[YOUR TASK] Would you return the lines between the one holding "53L562 49M570 47L577" and the one holding "120C389 115 387", inclusive, and only those, exactly as they stand in the listing below?

════════════════════

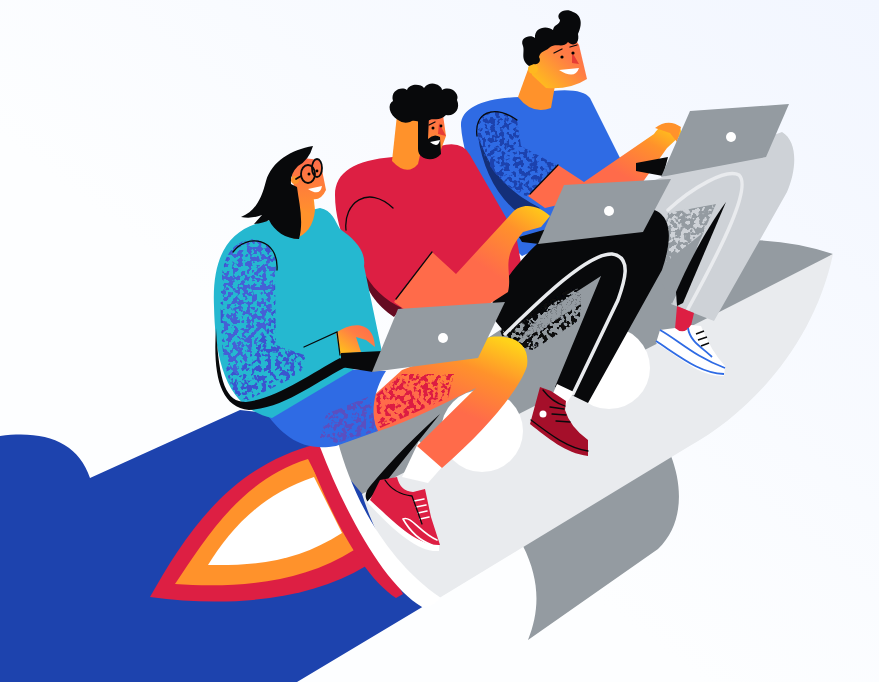
<!DOCTYPE html>
<html lang="en">
<head>
<meta charset="utf-8">
<title>Team riding a rocket</title>
<style>
:root{--navy:#1d43ae;--blue:#2f6be4;--teal:#25b8d0;--red:#dd1f43;--maroon:#a50f2a;--orange:#ff922b;--coral:#ff6b4a;--yellow:#ffc61a;--ink:#08090b;--steel:#949ba1;--mist:#e9ebee;--cloth:#ced2d7;--white:#fff}
html,body{margin:0;overflow:hidden;background:#fbfcff}
svg{display:block;width:879px;height:682px}
.navy{fill:var(--navy)}.blue{fill:var(--blue)}.teal{fill:var(--teal)}.red{fill:var(--red)}.maroon{fill:var(--maroon)}
.orange{fill:var(--orange)}.ink{fill:var(--ink)}.steel{fill:var(--steel)}.mist{fill:var(--mist)}.cloth{fill:var(--cloth)}.white{fill:var(--white)}
.line{fill:none;stroke:var(--ink);stroke-width:1.3;stroke-linecap:round}
.stripe{fill:none;stroke:var(--mist);stroke-width:3.5;stroke-linecap:round}
.lace{fill:none;stroke:var(--white);stroke-width:1.6;stroke-linecap:round}
.speckle{filter:url(#grain)}
</style>
</head>
<body>
<svg viewBox="0 0 879 682" role="img" aria-label="Three people with laptops riding a rocket">
<defs>
<linearGradient id="sky" x1="0" y1="1" x2="1" y2="0"><stop offset=".4" stop-color="#fdfeff"/><stop offset="1" stop-color="#f2f6ff"/></linearGradient>
<linearGradient id="forearm" x1="0" y1="1" x2="1" y2="0"><stop offset=".5" stop-color="#ff6b4a"/><stop offset=".78" stop-color="#ff922b"/><stop offset=".95" stop-color="#ffc61a"/></linearGradient>
<linearGradient id="leg" x1=".3" y1="1" x2=".8" y2="0"><stop offset=".45" stop-color="#ff6b4a"/><stop offset=".75" stop-color="#ff922b"/><stop offset="1" stop-color="#ffd21a"/></linearGradient>
<linearGradient id="face" x1="0" y1="1" x2="1" y2="0"><stop offset=".15" stop-color="#ffb820"/><stop offset=".6" stop-color="#ff7d45"/><stop offset="1" stop-color="#ff6b4a"/></linearGradient>
<linearGradient id="neck" x1="0" y1="0" x2="0" y2="1"><stop offset="0" stop-color="#ff6b4a"/><stop offset="1" stop-color="#ff922b"/></linearGradient>
<filter id="grain" x="0" y="0" width="1" height="1"><feTurbulence type="fractalNoise" baseFrequency=".21" numOctaves="2" seed="4"/><feColorMatrix values="0 0 0 0 0  0 0 0 0 0  0 0 0 0 0  14 0 0 0 -6.8" result="dots"/><feComposite in="SourceGraphic" in2="dots" operator="in"/></filter>
</defs>
<rect width="879" height="682" fill="url(#sky)"/>

<path id="smoke" class="navy" d="M0 436C45 430 78 442 90 478L240 410L330 420L424 606L297 682H0Z"/>

<g id="rocket">
  <path class="steel" d="M523 546L671 456C684 490 682 526 658 549L528 640C540 610 540 580 523 546Z"/>
  <path class="steel" d="M322 446L500 330L650 220L752 240Q795 241 833 254L690 345L364 496Z"/>
  <path class="mist" d="M362 494L833 254C815 340 755 410 688 447L436 600C395 575 375 535 362 494Z"/>
  <circle class="white" cx="482" cy="431" r="41"/>
  <circle class="white" cx="609" cy="368" r="41"/>
  <g id="flame">
    <path class="red" d="M150 597C185 535 230 465 318 444L366 566C310 600 230 608 150 597Z"/>
    <path class="orange" d="M175 584C205 540 240 480 308 459L354 550C300 585 230 588 175 584Z"/>
    <path class="white" d="M208 565C230 530 260 495 314 477L342 533C300 560 260 566 208 565Z"/>
  </g>
  <path class="red" d="M306 449L324 446L403 594L396 598C360 575 326 505 306 449Z"/>
  <path class="white" d="M320 447L338 442C352 495 385 560 441 598Q431 608 422 607C385 585 346 515 320 447Z"/>
</g>

<g id="rider-back">
  <path class="cloth" d="M655 180L782 132C799 142 796 172 787 192L714 321L671 304L708 240L665 270L640 200Z"/>
  <path class="steel" d="M668 213L716 204L672 304L655 268Z"/>
  <path class="cloth speckle" d="M666 212L716 204L704 232L666 262Z"/>
  <path class="ink" d="M726 202C710 224 692 255 676 292L677 306L683 303Z"/>
  <path class="stripe" d="M668 210C692 188 726 168 739 175C752 187 722 247 688 309"/>
  <path class="red" d="M677 306L694 313L691 326Q684 337 675 329Z"/>
  <path class="white" d="M660 330L675 328Q684 336 691 325L701 326Q711 351 725 366L724 376C700 377 682 359 656 343Z"/>
  <g fill="none" stroke="#2f6be4" stroke-width="1.8"><path d="M656 341C682 358 700 373 724 374M660 330C678 340 695 357 725 368M688 328C690 342 703 348 712 357"/></g>
  <path d="M696 334L704 331M698 340L707 337M701 346L709 343" stroke="#08090b" stroke-width="1.6"/>
  <path class="blue" d="M461 126C460 108 484 98 520 97L552 91Q582 88 590 98L622 162L645 200L522 256C497 235 464 170 461 126Z"/>
  <path d="M478 136C490 170 505 190 540 208L528 220C500 203 483 172 478 136Z" fill="#142f79"/>
  <path class="navy speckle" d="M477 128C478 108 500 106 517 120L521 146L558 166L530 197C502 190 480 160 477 128Z"/>
  <path class="line" d="M477 136C474 114 492 103 517 120"/>
  <path d="M528 196L558 165L584 182L654 134C664 119 680 121 682 134L667 148L640 186L545 208Z" fill="url(#forearm)"/>
  <path class="line" d="M530 194L558 165"/>
  <path class="orange" d="M655 128Q668 118 681 127L677 142L670 133Z"/>
  <path class="orange" d="M518 97L530 64L556 80L551 108Q532 115 518 97Z"/>
  <path d="M530 62L537 50L572 34L579 45L587 79Q570 90 546 88L532 75Z" fill="url(#face)"/>
  <circle cx="533" cy="69" r="5" fill="#ffb820"/>
  <path class="ink" d="M529 66C520 59 525 53 523 46C519 37 531 34 535 38C534 27 547 25 553 30C554 24 560 25 560 20C554 13 566 7 573 12C584 16 581 28 578 34C580 44 573 47 568 42C563 49 556 42 549 48C545 52 541 50 539 57C542 62 537 65 534 64Z"/>
  <path class="white" d="M559 70L579 68Q575 80 559 70Z"/>
  <path class="line" d="M554 53L562 49M570 47L577 45"/>
  <path d="M572 52L579 64L572 63Z" fill="#e73d35"/>
  <circle cx="562" cy="57" r="1.6"/><circle cx="573" cy="53" r="1.6"/>
  <path class="ink" d="M636 163L668 157L663 176L636 171Z"/>
  <path class="steel" d="M690 111L789 104L766 157L661 177Z"/>
  <circle class="white" cx="731" cy="137" r="5"/>
</g>

<g id="rider-middle">
  <path class="red" d="M335 195C335 172 355 160 393 157L440 146Q462 140 470 155L516 235L525 285L400 316C360 285 335 235 335 195Z"/>
  <path class="ink" d="M488 312C500 285 518 262 537 244L648 208C674 213 672 240 662 270L588 403L555 387L601 276L570 296L538 318L515 345Z"/>
  <path class="ink speckle" d="M500 330L570 288L582 294L580 320L533 350L505 345Z"/>
  <path class="steel speckle" d="M510 330L578 288L584 302L540 330L512 343Z"/>
  <path class="stripe" d="M505 334C540 300 588 253 612 254C633 257 624 283 618 300L573 394"/>
  <path class="white" d="M557 384L574 392L564 407L551 398Z"/>
  <path class="maroon" d="M540 387L551 391L566 401L565 410Q570 427 588 440L588 456C565 453 548 438 530 424Z"/>
  <path class="line" d="M531 420C552 436 568 448 588 451M543 390Q552 402 565 406M550 407L564 409M552 414L566 415M556 421L570 422"/>
  <circle class="white" cx="543" cy="414" r="3.5"/>
  <path d="M362 268C370 287 386 301 402 308L394 317C377 306 364 288 362 268Z" fill="#650b22"/>
  <path d="M394 302L432 252L456 274L512 213C522 202 538 205 550 216L541 227L523 232C499 261 513 270 508 292L480 310L408 312Z" fill="url(#forearm)"/>
  <path class="line" d="M346 230C343 203 368 184 393 208M396 299L432 252"/>
  <path class="orange" d="M397 115L428 120L418 164Q407 177 392 161Z"/>
  <path d="M424 113L443 115L446 136L440 152L426 150Z" fill="url(#neck)"/>
  <path class="ink" d="M418 118L429 116L428 139Q434 133 440 137L441 154C434 163 418 160 418 149Z"/>
  <path class="ink" d="M398 120C389 115 387 104 393 101C390 91 401 86 407 90C410 83 421 84 424 88C431 79 442 86 442 90C451 85 460 94 457 100C461 109 454 117 446 115C440 122 432 117 428 121C421 125 415 118 410 122Q403 124 398 120Z"/>
  <path class="white" d="M430 142L440 140Q438 149 430 142Z"/>
  <path d="M439 123L446 136L438 134Z" fill="#e73d35"/>
  <path class="line" d="M429 125L435 122"/>
  <circle cx="433" cy="128" r="1.5"/><circle cx="441" cy="126" r="1.4"/>
  <path class="ink" d="M519 237L547 229L539 244L522 242Z"/>
  <path class="steel" d="M564 185L671 179L643 232L538 244Z"/>
  <circle class="white" cx="609" cy="211" r="5"/>
</g>

<g id="rider-front">
  <path class="ink" d="M440 414C420 432 394 457 371 485Q362 495 368 502L377 493Z"/>
  <path class="white" d="M419 441L443 466L428 483L402 477Z"/>
  <path class="white" d="M367 502L374 494L439 542L439 551C418 553 393 530 367 502Z"/>
  <path class="red" d="M380 480L397 477Q400 491 413 492L425 489L431 517L440 545C416 546 392 520 370 500Z"/>
  <path class="lace" d="M414 501L424 499M416 507L426 505M418 513L427 511M420 519L429 517M403 519C411 515 420 533 437 540M403 519C411 533 421 541 432 545"/>
  <path class="line" d="M385 480Q394 494 412 496L422 524"/>
  <path d="M370 399L402 370L490 337C515 334 530 345 527 366C520 388 490 426 442 468L417 446L476 388C442 404 414 420 376 432Z" fill="url(#leg)"/>
  <path class="red speckle" d="M376 395L402 374L454 374L448 398L378 429Z"/>
  <path class="blue" d="M266 413L345 369L386 371C373 391 370 416 378 431L336 446C302 452 283 436 266 413Z"/>
  <path class="speckle" d="M326 414L370 396L376 431L337 443L320 438Z" fill="#5a4fc0"/>
  <path class="teal" d="M214 306C212 262 225 231 262 222L320 208C332 210 335 221 340 229C356 240 366 252 364 266L382 352L351 371L272 418C224 408 215 355 214 306Z"/>
  <path class="speckle" d="M222 280C222 252 239 236 258 240C274 246 278 258 275 274L276 345L307 356L300 374L244 402C222 391 218 324 222 280Z" fill="#3b55cf"/>
  <path class="speckle" d="M222 278C228 250 239 237 258 240L275 268L272 320L238 375L224 365Z" fill="#4561d6"/>
  <path class="line" d="M233 252C247 233 279 238 277 270"/>
  <path class="ink" d="M216 328C219 383 226 402 246 402C278 398 310 374 340 358L350 365C318 380 286 408 249 410C219 407 213 373 216 328Z"/>
  <path d="M336 333C352 321 374 321 375 347L366 340L356 337L361 352L340 354Z" fill="url(#face)"/>
  <path class="line" d="M304 347L337 332L340 355"/>
  <path class="orange" d="M288 190L313 192L315 210Q313 233 294 239Z"/>
  <path d="M291 172L303 158L320 160L326 190Q321 201 312 199L313 216L298 206Z" fill="url(#neck)"/>
  <path class="ink" d="M313 146C291 150 272 161 266 181C261 201 254 212 241 217Q252 219 262 215L254 224Q264 223 269 220C274 231 286 239 299 239C304 221 299 203 297 187L291 184Q290 174 298 166Q309 160 313 146Z"/>
  <circle class="orange" cx="295" cy="180" r="4"/>
  <g class="line" style="stroke-width:1.8"><ellipse cx="308" cy="174" rx="7" ry="9"/><ellipse cx="317" cy="168" rx="5" ry="9"/><path d="M301 176L296 179"/></g>
  <circle cx="309" cy="174" r="1.5"/><circle cx="317" cy="171" r="1.4"/>
  <path class="white" d="M308 189L322 186Q320 197 308 189Z"/>
  <path class="ink" d="M341 353L383 351L373 372L341 367Z"/>
  <path class="steel" d="M398 309L505 302L478 358L372 372Z"/>
  <circle class="white" cx="443" cy="338" r="5"/>
</g>
</svg>
</body>
</html>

════════════════════

[RESULT FOR THIS TASK]
  <path class="line" d="M554 53L562 49M570 47L577 45"/>
  <path d="M572 52L579 64L572 63Z" fill="#e73d35"/>
  <circle cx="562" cy="57" r="1.6"/><circle cx="573" cy="53" r="1.6"/>
  <path class="ink" d="M636 163L668 157L663 176L636 171Z"/>
  <path class="steel" d="M690 111L789 104L766 157L661 177Z"/>
  <circle class="white" cx="731" cy="137" r="5"/>
</g>

<g id="rider-middle">
  <path class="red" d="M335 195C335 172 355 160 393 157L440 146Q462 140 470 155L516 235L525 285L400 316C360 285 335 235 335 195Z"/>
  <path class="ink" d="M488 312C500 285 518 262 537 244L648 208C674 213 672 240 662 270L588 403L555 387L601 276L570 296L538 318L515 345Z"/>
  <path class="ink speckle" d="M500 330L570 288L582 294L580 320L533 350L505 345Z"/>
  <path class="steel speckle" d="M510 330L578 288L584 302L540 330L512 343Z"/>
  <path class="stripe" d="M505 334C540 300 588 253 612 254C633 257 624 283 618 300L573 394"/>
  <path class="white" d="M557 384L574 392L564 407L551 398Z"/>
  <path class="maroon" d="M540 387L551 391L566 401L565 410Q570 427 588 440L588 456C565 453 548 438 530 424Z"/>
  <path class="line" d="M531 420C552 436 568 448 588 451M543 390Q552 402 565 406M550 407L564 409M552 414L566 415M556 421L570 422"/>
  <circle class="white" cx="543" cy="414" r="3.5"/>
  <path d="M362 268C370 287 386 301 402 308L394 317C377 306 364 288 362 268Z" fill="#650b22"/>
  <path d="M394 302L432 252L456 274L512 213C522 202 538 205 550 216L541 227L523 232C499 261 513 270 508 292L480 310L408 312Z" fill="url(#forearm)"/>
  <path class="line" d="M346 230C343 203 368 184 393 208M396 299L432 252"/>
  <path class="orange" d="M397 115L428 120L418 164Q407 177 392 161Z"/>
  <path d="M424 113L443 115L446 136L440 152L426 150Z" fill="url(#neck)"/>
  <path class="ink" d="M418 118L429 116L428 139Q434 133 440 137L441 154C434 163 418 160 418 149Z"/>
  <path class="ink" d="M398 120C389 115 387 104 393 101C390 91 401 86 407 90C410 83 421 84 424 88C431 79 442 86 442 90C451 85 460 94 457 100C461 109 454 117 446 115C440 122 432 117 428 121C421 125 415 118 410 122Q403 124 398 120Z"/>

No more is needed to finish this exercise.